Oh no. We have written it so, because that was the charming arrangement planned by them before we left the ship; but something must have happened since then, for it is not they who have flown in, it is Peter and Tinker Bell.
Peter's first words tell all.
"Quick Tink," he whispered, "close the window; bar it! That's right. Now you and I must get away by the door; and when Wendy comes she will think her mother has barred her out; and she will have to go back with me."
Now I understand what had hitherto puzzled me, why when Peter had exterminated the pirates he did not return to the island and leave Tink to escort the children to the mainland. This trick had been in his head all the time.
Instead of feeling that he was behaving badly he danced with glee; then he peeped into the day-nursery to see who was playing. He whispered to Tink, "It's Wendy's mother! She is a pretty lady, but not so pretty as my mother. Her mouth is full of thimbles, but not so full as my mother's was."
Of course he knew nothing whatever about his mother; but he sometimes bragged about her.
He did not know the tune, which was "Home, Sweet Home," but he knew it was saying, "Come back, Wendy, Wendy, Wendy"; and he cried exultantly, "You will never see Wendy again, lady, for the window is barred!"
He peeped in again to see why the music had stopped, and now he saw that Mrs. Darling had laid her head on the box, and that two tears were sitting on her eyes.
"She wants me to unbar the window," thought Peter, "but I won't, not I!"
He peeped again, and the tears were still there, or another two had taken their place.
"She's awfully fond of Wendy," he said to himself. He was angry with her now for not seeing why she could not have Wendy.
The reason was so simple: "I'm fond of her too. We can't both have her, lady."
But the lady would not make the best of it, and he was unhappy. He ceased to look at her, but even then she would not let go of him. He skipped about and made funny faces, but when he stopped it was just as if she were inside him, knocking.
"Oh, all right," he said at last, and gulped. Then he unbarred the window. "Come on, Tink," he cried, with a frightful sneer at the laws of nature; "we don't want any silly mothers"; and he flew away.
Thus Wendy and John and Michael found the window open for them after all, which of course was more than they deserved. They alighted on the floor, quite unashamed of themselves, and the youngest one had already forgotten his home.

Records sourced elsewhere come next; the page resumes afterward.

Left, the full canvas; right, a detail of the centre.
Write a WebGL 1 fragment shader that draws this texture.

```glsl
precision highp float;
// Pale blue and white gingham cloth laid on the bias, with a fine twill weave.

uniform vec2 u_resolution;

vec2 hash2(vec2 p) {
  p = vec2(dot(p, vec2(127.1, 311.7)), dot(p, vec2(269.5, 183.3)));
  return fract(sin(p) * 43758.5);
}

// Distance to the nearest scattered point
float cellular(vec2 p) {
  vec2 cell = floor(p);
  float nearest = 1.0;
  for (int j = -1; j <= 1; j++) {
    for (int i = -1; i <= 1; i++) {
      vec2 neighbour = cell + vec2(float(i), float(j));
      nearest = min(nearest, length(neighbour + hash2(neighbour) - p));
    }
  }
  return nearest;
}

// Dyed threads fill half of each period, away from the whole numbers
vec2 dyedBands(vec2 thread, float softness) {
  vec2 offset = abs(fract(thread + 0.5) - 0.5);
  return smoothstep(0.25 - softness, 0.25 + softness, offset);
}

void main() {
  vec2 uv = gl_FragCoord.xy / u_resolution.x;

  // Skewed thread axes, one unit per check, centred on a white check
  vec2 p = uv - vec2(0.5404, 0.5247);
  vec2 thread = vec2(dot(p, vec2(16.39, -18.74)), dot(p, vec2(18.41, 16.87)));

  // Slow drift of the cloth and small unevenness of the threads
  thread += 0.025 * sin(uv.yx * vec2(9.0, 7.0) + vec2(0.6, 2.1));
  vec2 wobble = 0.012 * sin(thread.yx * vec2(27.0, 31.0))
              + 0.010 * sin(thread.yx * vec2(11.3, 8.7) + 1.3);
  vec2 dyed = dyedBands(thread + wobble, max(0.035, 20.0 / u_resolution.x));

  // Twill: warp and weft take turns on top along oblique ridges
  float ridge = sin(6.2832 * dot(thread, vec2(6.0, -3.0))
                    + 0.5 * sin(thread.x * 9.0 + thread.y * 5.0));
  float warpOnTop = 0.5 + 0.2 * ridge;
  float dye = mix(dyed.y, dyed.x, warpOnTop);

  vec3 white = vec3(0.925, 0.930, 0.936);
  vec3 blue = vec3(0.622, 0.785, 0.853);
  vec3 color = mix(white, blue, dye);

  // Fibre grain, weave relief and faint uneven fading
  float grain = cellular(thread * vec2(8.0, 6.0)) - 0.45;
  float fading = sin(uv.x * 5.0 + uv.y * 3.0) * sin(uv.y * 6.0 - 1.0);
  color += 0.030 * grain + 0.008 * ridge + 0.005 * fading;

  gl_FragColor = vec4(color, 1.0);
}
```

"John," he said, looking around him doubtfully, "I think I have been here before."
"Of course you have, you silly. There is your old bed."
"So it is," Michael said, but not with much conviction.